Science fair offers lessons about earth, space
April 5, 2011
By Laura Geggel
For Cascade Ridge Elementary School’s annual science fair, fifth-grader Vikram Chennai wanted to know what materials would work best for an astronaut suit.
He knew space has extreme temperatures of hot and cold, so his parents drove him to an industrial fabric store where he bought GORE-TEX, Thinsulate, Mylar and a rubber material called Neoprene.
Chennai grabbed a needle and thread and sewed the fabrics together, using different combinations for each sample.

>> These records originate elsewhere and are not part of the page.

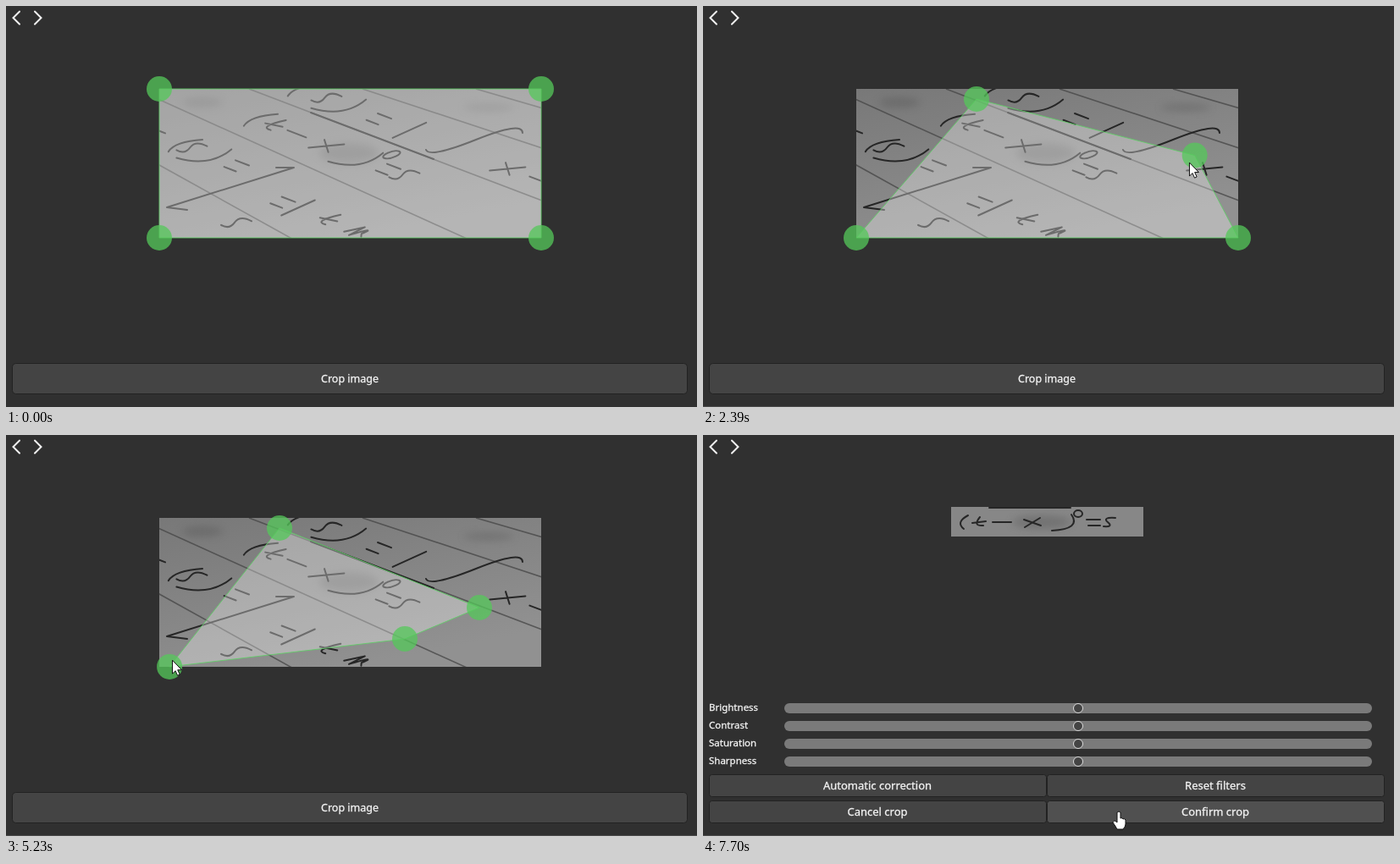
Recreate the animation shown at these times as an HTML page. Size 816 px wide and 474 px high, loop 8.31 s.

```html
<!DOCTYPE html>
<html lang="en">
<head>
<meta charset="utf-8">
<title>Crop image</title>
<style>
  html, body { margin: 0; height: 100%; overflow: hidden; background: #303030; }
  svg { display: block; width: 816px; height: 474px; }
  text { fill: #f4f4f4; stroke: #f4f4f4; stroke-width: .3; font: 13px "Noto Sans", sans-serif; text-anchor: middle; }
  .label { font-size: 11.5px; text-anchor: start; }
  .button { fill: #444; stroke: #222; }
  .hover { fill: #505050; }
  .ink { fill: none; stroke: #262626; stroke-width: 2; stroke-linecap: round; stroke-linejoin: round; }
  .ink path { vector-effect: non-scaling-stroke; }
  .pointer { fill: #fff; stroke: #111; }
</style>
</head>
<body>
<svg viewBox="0 0 816 474">
  <defs>
    <linearGradient id="shade" x2=".5" y2="1">
      <stop offset="0" stop-color="#787878"/>
      <stop offset="1" stop-color="#919191"/>
    </linearGradient>
    <filter id="soft" x="-50%" y="-50%" width="200%" height="200%"><feGaussianBlur stdDeviation="5"/></filter>
    <clipPath id="frame"><path d="M181 98H632V274H181Z"/></clipPath>
    <g id="formula" class="ink"></g>
  </defs>

  <path d="M16 6.5L8.5 14L16 21.5M34 6.5L41.5 14L34 21.5" fill="none" stroke="#f4f4f4" stroke-width="2" stroke-linecap="round"/>
  <path id="bottomLine" d="M0 473.5H816" stroke="#4a4a4a"/>

  <g id="cropView">
    <g clip-path="url(#frame)">
      <path d="M181 98H632V274H181Z" fill="url(#shade)"/>
      <g fill="#555" opacity=".4" filter="url(#soft)">
        <ellipse cx="232" cy="114" rx="24" ry="6"/>
        <ellipse cx="405" cy="174" rx="35" ry="12"/>
        <ellipse cx="570" cy="120" rx="30" ry="4"/>
      </g>
      <path id="rules" fill="none" stroke="#444" stroke-opacity=".75" stroke-width="1.6"/>
      <!-- Sheet lying at an angle -->
      <g transform="matrix(1 .385 -2.2 1 323 110)">
        <use href="#formula"/>
        <g id="otherRows" class="ink"></g>
      </g>
      <path class="ink" d="M360 126L505 181M496 170Q500 180 555 158T610 150M214 241L190 238L340 191L319 191"/>
    </g>
    <path id="selection" fill="#fff" fill-opacity=".32" stroke="#5fcf66" stroke-opacity=".85"/>
    <g id="handles" fill="#54c85a" fill-opacity=".75"></g>
    <rect class="button" x="7.5" y="422.5" width="797" height="36" rx="4"/>
    <text x="406" y="445" style="font-size:12.5px">Crop image</text>
  </g>

  <g id="filterView">
    <path d="M293 85H520V120H293Z" fill="#878787"/>
    <ellipse cx="400" cy="103" rx="35" ry="8" fill="#555" opacity=".4" filter="url(#soft)"/>
    <path class="ink" d="M338 86H434"/>
    <use href="#formula" x="293" y="85"/>
    <g id="sliders"></g>
    <g id="buttons"></g>
  </g>

  <path id="arrow" class="pointer" d="M.5.5V16.5L4 13L6.6 18.6L9.2 17.4L6.7 12H11.5Z"/>
  <path id="hand" class="pointer" d="M-2 1Q0-1 2 1V8Q4 7 5 9Q7 8 8 10V15Q8 18 5 21H-2Q-4 17-7 13Q-6 9-2 13Z"/>
</svg>
<script>
const LOOP = 8310, LAG = 40, FILTERS_AT = 7550, HOVER_AT = 7620, HAND_AT = 6785;
const $ = id => document.getElementById(id);
const show = (id, on) => $(id).style.display = on ? "" : "none";
const clamp = (v, low, high) => Math.min(Math.max(v, low), high);
const ease = p => p * p * (3 - 2 * p);

// Pen strokes of each sign, around its centre
const signs = {
  "(": "M5-8Q-10 0 0 8",
  ")": "M10-9Q22 8-13 10",
  "t": "M-8 1L8-1M1-6Q-8 5 5 4",
  "x": "M-10-3L10 4M9-5L-9 6",
  "s": "M8-5Q-8-6-1 0T-6 5",
  "n": "M-9 4L-2-4L-1 5Q6-8 5 1L9 3",
  "o": "M-5-10A5 4 0 1 1 5-10A5 4 0 1 1-5-10",
  "=": "M-8-3H8M-6 4H8",
  "-": "M-11 0H11",
  "/": "M0-9V9"
};
const write = (row, x, y) => [...row].map((sign, i) =>
  signs[sign] ? `<path d="${signs[sign]}" transform="translate(${x + 9 * i} ${y})"/>` : "").join("");

$("formula").innerHTML = write("( t  -   x   ) o = s", 15, 18);
$("otherRows").innerHTML =
  write("(  s )    =   /            x   -", 1, -12) +
  write("=   (s )   =", -33, 53) +
  write("= /   t   n", 147, 65) +
  write("s", 146, 90);

// Ruled lines flatten with distance
$("rules").setAttribute("d", [0, 1, 2, 3, 4].map(i => `M${19 + 134 * i} 98l${(1.8 + .41 * i) * 180} 180`).join(""));

// Pointer moves: start, end, destination
const entry = [196, 74];
const moves = [
  [20, 180, 181, 98], [180, 620, 320, 125], [620, 750, 320, 107], [1205, 1220, 323, 110],
  [1550, 1800, 640, 106], [1960, 2540, 561, 200], [3020, 3100, 559, 204],
  [3295, 3760, 632, 274], [3760, 4310, 471, 241],
  [4650, 4990, 192, 277], [5150, 5600, 239, 145], [5610, 5770, 244, 140], [5960, 6020, 253, 143],
  [6580, 6800, 491, 445]
];
const corners = [[181, 98], [632, 98], [632, 274], [181, 274]];
const drags = [[180, 1300], [1960, 3200], [3760, 4500], [5150, 6500]];

function pointerAt(t) {
  let [x, y] = entry;
  for (const [start, end, toX, toY] of moves) {
    const p = ease(clamp((t - start) / (end - start), 0, 1));
    x += (toX - x) * p;
    y += (toY - y) * p;
  }
  return [x, y];
}

function handleAt(i, t) {
  const [start, end] = drags[i];
  return t < start ? corners[i] : pointerAt(Math.min(t, end));
}

$("handles").innerHTML = corners.map(() => '<circle r="15"/>').join("");

$("sliders").innerHTML = ["Brightness", "Contrast", "Saturation", "Sharpness"].map((name, i) => {
  const y = 323 + 21 * i;
  return `<text class="label" x="7" y="${y + 3}">${name}</text>
    <rect x="96" y="${y - 6}" width="694" height="12" rx="6" fill="#7a7a7a"/>
    <circle cx="443" cy="${y}" r="5.5" fill="#444" stroke="#ddd"/>`;
}).join("");

$("buttons").innerHTML = ["Automatic correction", "Reset filters", "Cancel crop", "Confirm crop"].map((name, i) => {
  const x = 7.5 + 399 * (i % 2), y = 401.5 + 31 * (i >> 1);
  return `<rect class="button" x="${x}" y="${y}" width="398" height="26" rx="3"/>
    <text x="${x + 198.5}" y="${y + 17.5}">${name}</text>`;
}).join("");
const confirmButton = $("buttons").querySelector("rect:last-of-type");

function draw(t) {
  const points = corners.map((_, i) => handleAt(i, t - LAG));
  $("selection").setAttribute("d", "M" + points.join("L") + "Z");
  points.forEach((point, i) => $("handles").children[i].setAttribute("transform", `translate(${point})`));

  const place = `translate(${pointerAt(t)})`;
  $("arrow").setAttribute("transform", place);
  $("hand").setAttribute("transform", place);
  show("arrow", t >= 20 && t < HAND_AT);
  show("hand", t >= HAND_AT);
  show("bottomLine", t >= 20);
  show("cropView", t < FILTERS_AT);
  show("filterView", t >= FILTERS_AT);
  confirmButton.classList.toggle("hover", t >= HOVER_AT);
}

const begin = performance.now();
function tick() {
  draw((performance.now() - begin) % LOOP);
  requestAnimationFrame(tick);
}
tick();
</script>
</body>
</html>
```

Reasoning that astronauts are at least 60 percent water, he filled small jars with water and heated them to a body temperature of 98.6 degrees Fahrenheit. Then, he wrapped them in his mix-and-matched fabrics and — just like temperatures a spaceman might encounter — put the bottles and their coats in hot and cold environments.

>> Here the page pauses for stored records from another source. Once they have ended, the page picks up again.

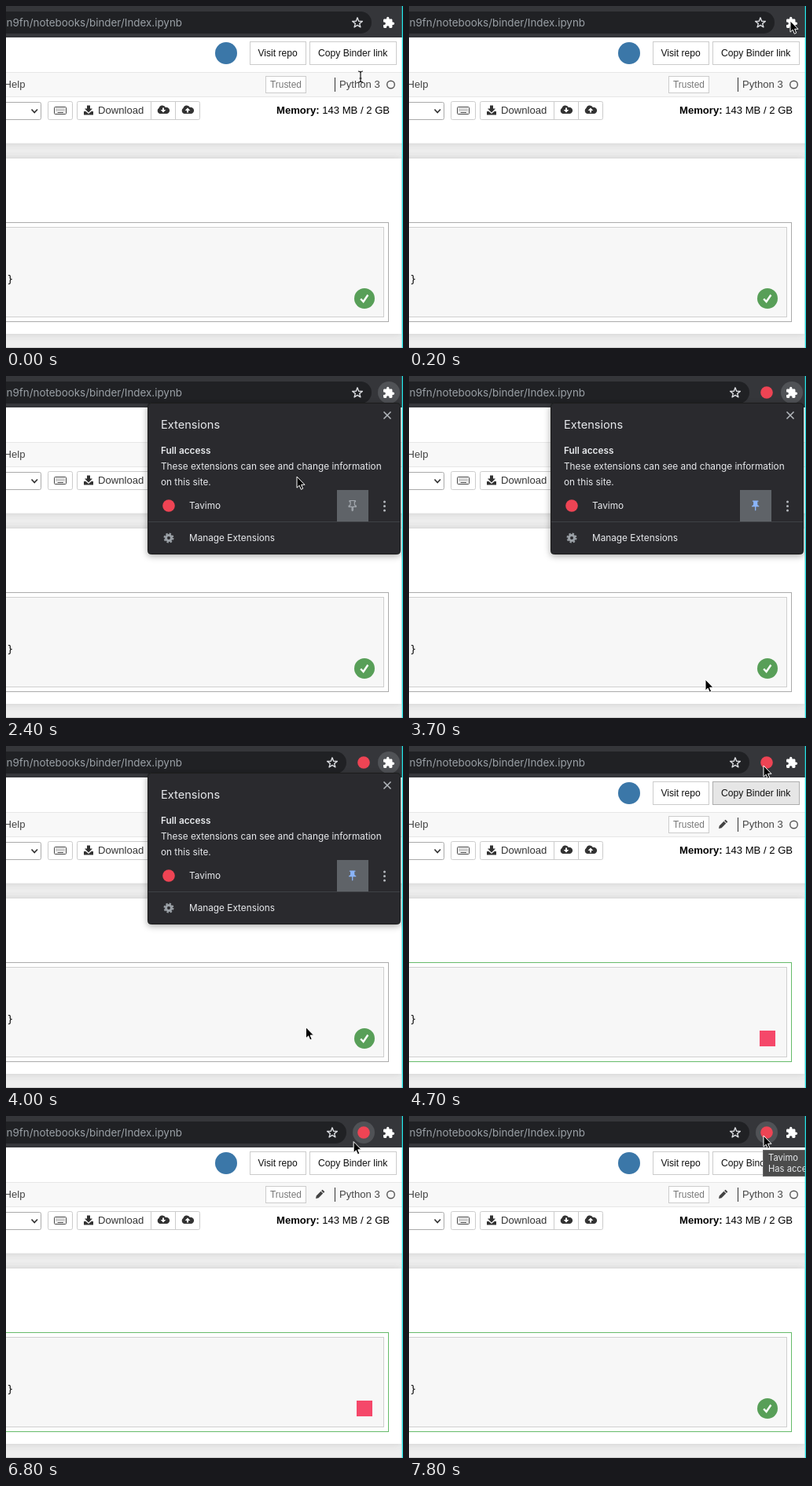
Animation, 505 px wide and 435 px high, one loop 8000 ms. Source, as an HTML page:

```html
<!DOCTYPE html>
<html lang="en">
<head>
<meta charset="utf-8">
<title>Pinning a browser extension</title>
<style>
  html, body { margin: 0; width: 100%; height: 100%; overflow: hidden; background: #fff; }
  svg { display: block; width: 505px; height: 435px; }
  text { font-family: "Liberation Sans", Arial, sans-serif; font-size: 13.1px; fill: #111; white-space: pre; }
  .ui { font-family: Inter, sans-serif; font-size: 11.8px; fill: #e8eaed; }
  .btn { fill: #fff; stroke: #ccc; }
  .hover { fill: #e6e6e6; stroke: #adadad; }
</style>
</head>
<body>
<svg viewBox="0 0 505 435" xmlns="http://www.w3.org/2000/svg">
  <defs>
    <filter id="soft" x="-20%" y="-20%" width="140%" height="150%">
      <feDropShadow dx="0" dy="2" stdDeviation="4" flood-color="#000" flood-opacity=".35"/>
    </filter>
    <filter id="glow" x="-5%" y="-10%" width="110%" height="120%">
      <feDropShadow dx="0" dy="0" stdDeviation="5" flood-color="#575757" flood-opacity=".24"/>
    </filter>
    <path id="cloud" d="M-4.5 5A4 4 0 0 1-5.5-2.2A4.6 4.6 0 0 1 3-3A3.7 3.7 0 0 1 5 5Z"/>
  </defs>

  <!-- page -->
  <rect width="505" height="435" fill="#eee"/>
  <rect x="-30" y="194" width="533" height="223" fill="#fff" filter="url(#glow)"/>
  <rect x="-30" y="30" width="570" height="144.500" fill="#fff" filter="url(#glow)"/>
  <path d="M0 434.500H505" stroke="#ccc"/>

  <circle cx="280" cy="60" r="14" fill="#3b77a8"/>
  <rect class="btn" x="310.500" y="45.500" width="71" height="29"/>
  <text x="320.500" y="64" style="font-size:12.1px">Visit repo</text>
  <rect id="copy" class="btn" x="386.500" y="45.500" width="110" height="29"/>
  <text x="397" y="64" style="font-size:12.150px">Copy Binder link</text>

  <rect x="-2" y="84.500" width="510" height="31" fill="#f8f8f8" stroke="#e7e7e7"/>
  <text x="-2.500" y="104" style="fill:#444">Help</text>
  <rect x="330.500" y="89.500" width="51" height="21" fill="#fff" stroke="#ccc"/>
  <text x="336" y="104" style="font-size:11.9px;fill:#777">Trusted</text>
  <g id="pencil" transform="translate(399 100) rotate(45)" fill="#444">
    <path d="M-2-4H2V4L0 7L-2 4ZM-2-5V-6.500Q-2-7-1.500-7H1.500Q2-7 2-6.500V-5Z"/>
  </g>
  <path d="M418.500 91V109" stroke="#333"/>
  <text x="424" y="104" style="fill:#444">Python 3</text>
  <circle cx="489.500" cy="100" r="4.800" fill="none" stroke="#555" stroke-width="1.400"/>

  <rect x="-10" y="122.500" width="54.500" height="22" rx="2" fill="#fff" stroke="#aaa"/>
  <path d="M32.500 131.500L36.200 135.500L40 131.500" fill="none" stroke="#333" stroke-width="1.700"/>
  <g class="btn">
    <rect x="53.500" y="121.500" width="31" height="23" rx="2"/>
    <rect x="90.500" y="121.500" width="156" height="23" rx="2"/>
    <path d="M184.500 122V144M215.500 122V144"/>
  </g>
  <g fill="none" stroke="#444">
    <rect x="61.500" y="128.500" width="15" height="9" rx="1"/>
    <path d="M63.500 131H75M63.500 133H75" stroke-dasharray="1 1"/>
    <path d="M65.500 135.500H73"/>
  </g>
  <g fill="#333">
    <path d="M103 126.500H107V130.500H110L105 135.500L100 130.500H103ZM99 134H101.500L105 137L108.500 134H111V138.500H99Z"/>
    <use href="#cloud" x="200" y="132"/>
    <use href="#cloud" x="231" y="132"/>
    <path d="M199 129.500H201V132H203.300L200 135.500L196.700 132H199ZM230 135.500H232V133H234.300L231 129.500L227.700 133H230Z" fill="#fff"/>
  </g>
  <text x="117" y="137" style="fill:#333">Download</text>
  <text x="344" y="137" style="fill:#000"><tspan font-weight="bold">Memory:</tspan> 143 MB / 2 GB</text>

  <rect id="cell" x="-6" y="275.500" width="492.500" height="126" fill="#fff"/>
  <rect x="-6" y="281.500" width="486.500" height="114" fill="#f7f7f7" stroke="#cfcfcf"/>
  <text x="1.500" y="352" style="font-family:'DejaVu Sans Mono',monospace;font-size:12.600px;fill:#000">}</text>
  <g id="done">
    <circle cx="456" cy="372" r="13" fill="#589f58"/>
    <path d="M451.200 372.500L454.600 376L460.400 367.500" fill="none" stroke="#fff" stroke-width="2.400"/>
  </g>
  <rect id="spin" x="-10" y="-10" width="20" height="20" fill="#f5486a"/>

  <!-- browser bar -->
  <rect width="505" height="40" fill="#35363a"/>
  <rect id="pill" x="-40" y="7" height="28" rx="14" fill="#202124"/>
  <text class="ui" x="224" y="26" text-anchor="end" style="font-size:13.400px;fill:#9aa0a6">n9fn/notebooks/binder/Index.ipynb</text>
  <path id="star" fill="none" stroke="#dadce0" stroke-width="1.400" stroke-linejoin="round"/>
  <circle id="halo" cx="487" cy="21" r="14" fill="#505256"/>
  <path transform="translate(478.700 13.200) scale(.67)" fill="#fff" d="M20.500 11H19V7c0-1.100-.9-2-2-2h-4V3.500a2.500 2.500 0 0 0-5 0V5H4c-1.100 0-2 .9-2 2v3.800h1.500a2.700 2.700 0 0 1 0 5.400H2V20c0 1.100.9 2 2 2h3.800v-1.500a2.700 2.700 0 0 1 5.400 0V22H17c1.100 0 2-.9 2-2v-4h1.500a2.500 2.500 0 0 0 0-5z"/>
  <circle id="ring" cx="455" cy="21" r="14" fill="#505256"/>
  <circle id="badge" cx="455" cy="21" r="7.800" fill="#ee4454"/>

  <!-- extensions menu -->
  <g id="menu">
    <rect x="180.500" y="34.500" width="321" height="192" rx="4" fill="#292a2d" stroke="#1c1d1f" filter="url(#soft)"/>
    <text class="ui" x="197" y="67" style="font-size:14.600px">Extensions</text>
    <path d="M480.500 45.500L489.500 54.500M489.500 45.500L480.500 54.500" stroke="#b5b9be" stroke-width="1.500"/>
    <text class="ui" x="197" y="99" font-weight="600">Full access</text>
    <text class="ui" x="197" y="119">These extensions can see and change information</text>
    <text class="ui" x="197" y="139">on this site.</text>
    <circle cx="207" cy="165" r="7.800" fill="#ee4454"/>
    <text class="ui" x="233" y="169">Tavimo</text>
    <rect id="pinBox" x="421" y="145" width="40" height="40" fill="#5f6368"/>
    <path id="pin" transform="translate(432.900 157.200) scale(.65)" stroke-width="1.800" d="M16 9V4h1a1 1 0 0 0 0-2H7a1 1 0 0 0 0 2h1v5c0 1.700-1.300 3-3 3v2h6v7l1 1 1-1v-7h6v-2c-1.700 0-3-1.300-3-3z"/>
    <g fill="#b5b9be">
      <circle cx="481.500" cy="160" r="1.500"/><circle cx="481.500" cy="165.500" r="1.500"/><circle cx="481.500" cy="171" r="1.500"/>
    </g>
    <path d="M181 185.500H501" stroke="#3f4145"/>
    <g fill="none" stroke="#9aa0a6">
      <circle cx="207" cy="206" r="3.500" stroke-width="3"/>
      <circle cx="207" cy="206" r="5.500" stroke-width="2" stroke-dasharray="2.320 2"/>
    </g>
    <text class="ui" x="233" y="210">Manage Extensions</text>
  </g>

  <g id="tip">
    <rect x="450.500" y="43.500" width="70" height="33" fill="#4b4b4b" stroke="#696969"/>
    <text class="ui" x="457" y="57" style="font-size:11.200px">Tavimo</text>
    <text class="ui" x="457" y="71" style="font-size:11.200px">Has access to this site</text>
  </g>
  <rect x="503.700" width="1.300" height="435" fill="#22dfe2"/>

  <path id="beam" d="M-3-7Q0-7 0-5Q0-7 3-7M0-5V5M-3 7Q0 7 0 5Q0 7 3 7M-1.500 2H1.500" fill="none" stroke="#111" stroke-width="1.200"/>
  <path id="arrow" d="M0 0V14.200L3.200 11.200L5.300 16.300L7.700 15.200L5.600 10.300H10Z" fill="#000" stroke="#fff" stroke-linejoin="round"/>
</svg>
<script>
const LOOP = 8000, STEP = 50;
const el = id => document.getElementById(id);
const show = (id, on) => el(id).style.display = on ? "" : "none";
const put = (id, x, y, turn = 0) =>
  el(id).setAttribute("transform", `translate(${x} ${y}) rotate(${turn})`);

// pointer stops: time, x, y; repeated places are pauses
const path = [
  [0, 451, 90], [100, 470, 50], [200, 485, 19], [1250, 485, 19],
  [1300, 309, 120], [1750, 309, 120], [1800, 385, 138], [1850, 436, 160],
  [2050, 436, 160], [2100, 438, 135], [2150, 438, 135], [2200, 434, 112],
  [2350, 434, 112], [2400, 370, 128], [2500, 370, 128], [2800, 438, 164],
  [3150, 441, 166], [3400, 374, 426], [3550, 374, 426], [3700, 377, 386],
  [3950, 381, 350], [4250, 384, 396], [4350, 384, 396], [4550, 428, 150],
  [4700, 451, 25], [4950, 451, 25], [5400, 463, 14], [5800, 452, 20],
  [6050, 363, 79], [6300, 372, 90], [6500, 412, 66], [6650, 434, 42],
  [7000, 453, 20], [7200, 451, 25], [LOOP, 451, 25]
];

function pointer(t) {
  const i = path.findIndex(p => p[0] > t);
  const [t0, x0, y0] = path[i - 1], [t1, x1, y1] = path[i];
  const k = (t - t0) / (t1 - t0);
  return [x0 + (x1 - x0) * k, y0 + (y1 - y0) * k];
}

function starPath(cx, cy) {
  const pts = Array.from({ length: 10 }, (_, i) => {
    const r = i % 2 ? 2.8 : 6.7, a = i * Math.PI / 5;
    return `${cx + r * Math.sin(a)} ${cy - r * Math.cos(a)}`;
  });
  return `M${pts.join("L")}Z`;
}

function draw(now) {
  const t = Math.floor(now % LOOP / STEP) * STEP;
  const within = (a, b) => t >= a && t < b;
  const [x, y] = pointer(t);
  const pinned = t >= 2900, editing = t >= 4150, busy = within(4400, 7200);

  show("beam", t < STEP);
  show("arrow", t >= STEP && !within(3300, 3450));
  put("beam", x, y);
  put("arrow", x, y);

  show("menu", within(1300, 4150));
  show("halo", within(1300, 4450));
  show("pinBox", t >= 1850);
  el("pin").setAttribute("fill", pinned ? "#8ab4f8" : "none");
  el("pin").setAttribute("stroke", pinned ? "none" : "#a3a8ae");

  show("badge", pinned);
  show("ring", t >= 4800);
  show("tip", t >= 7800);
  el("pill").setAttribute("width", pinned ? 473 : 505);
  el("star").setAttribute("d", starPath(pinned ? 415 : 447, 21.5));

  const overCopy = x > 386 && x < 497 && y > 45 && y < 75;
  const hover = within(4650, 4750) || (t > 5800 && overCopy);
  el("copy").setAttribute("class", hover ? "btn hover" : "btn");

  show("pencil", editing);
  el("cell").setAttribute("stroke", editing ? "#66bb6a" : "#ababab");
  show("done", !busy);
  show("spin", busy);
  put("spin", 456, 372, (t - 4400) * 0.3);
}

const start = performance.now();
function tick() {
  draw(performance.now() - start);
  requestAnimationFrame(tick);
}
tick();
</script>
</body>
</html>
```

Every 10 minutes, he recorded the rate of their temperature increase or decrease. The bottle that stayed closest to the temperature of 98.6 degrees would be best suited for an astronaut, he said.
The winning sample — Mylar on the outside to deflect cold and heat, Neoprene in the middle for insulation and Thinsulate on the inside for thermal insulation — had the slowest rate of increase when heated and the slowest rate of decline when chilled.
Chennai’s project won his class’ Best in Show award.
“It was absolutely fantastic,” fifth-grade teacher Scott Bishop said. “Vikram consistently finds ways to go above and beyond. He is very creative and an excellent problem solver.”
More than 360 students participated in Cascade Ridge’s science fair, a school record. While fourth- and fifth-grade students were required to create an experiment, younger students could also enter, and eight classes choose to enter projects together.
“The exhibits are phenomenal,” organizer Pete Wengert said.
Community volunteers also came to Cascade Ridge’s science fair: the Issaquah Valley Rock Club shared information about rocks, fossils and minerals; Amgen taught students about salmon DNA; and parents taught students about space and flight.
For his experiment, fifth-grader Sriram Parasurama wondered which tree — a conifer or a deciduous — would perspire more water.
“I found two trees, one with leaves and one without leaves, and I tied plastic bags around their branches for a week,” he said.
After seven days, Parasurama found that the pine tree branch had perspired 880 milliliters of water, while the tree with leaves perspired 2,940 milliliters, showing that leaves are like sweaty athletes, perspiring water more than their pine counterparts.
His classmate, fifth-grader Regan Rodman, studied another plant — the onion.
More specifically, she wondered the best way she could cut one without crying.
“When you cut onions, you break the cells, releasing their content,” Rodman wrote on her research poster. “The gasses released mix with the water in your tear ducts to form sulfuric acid, which burns, causing your eyes to sting or cry.”
Rodman tried a variety of independent variables. She cut an onion with various foods in her mouth — a sugar cube, a piece of bread and a lemon. None of these helped stymie her tears.
“I found out that cutting an onion under water is the best way,” she said.
Fifth-grader Mikey Wilson examined electromagnets. Which wire — a 30-gauge insulated with paint or a 20-gauge insulated with plastic — would pick up more paperclips when an electrical current was running through it?
He hypothesized the 20-gauge wire would pick up more paper clips, because it had thicker insulation. His experiment supported his claim.
“If you are trying to make an electrical magnet, then you should get a higher gauge and a more insulated wire,” he said.
Laura Geggel: 392-6434, ext. 241, or email@example.com. Comment at www.issaquahpress.com.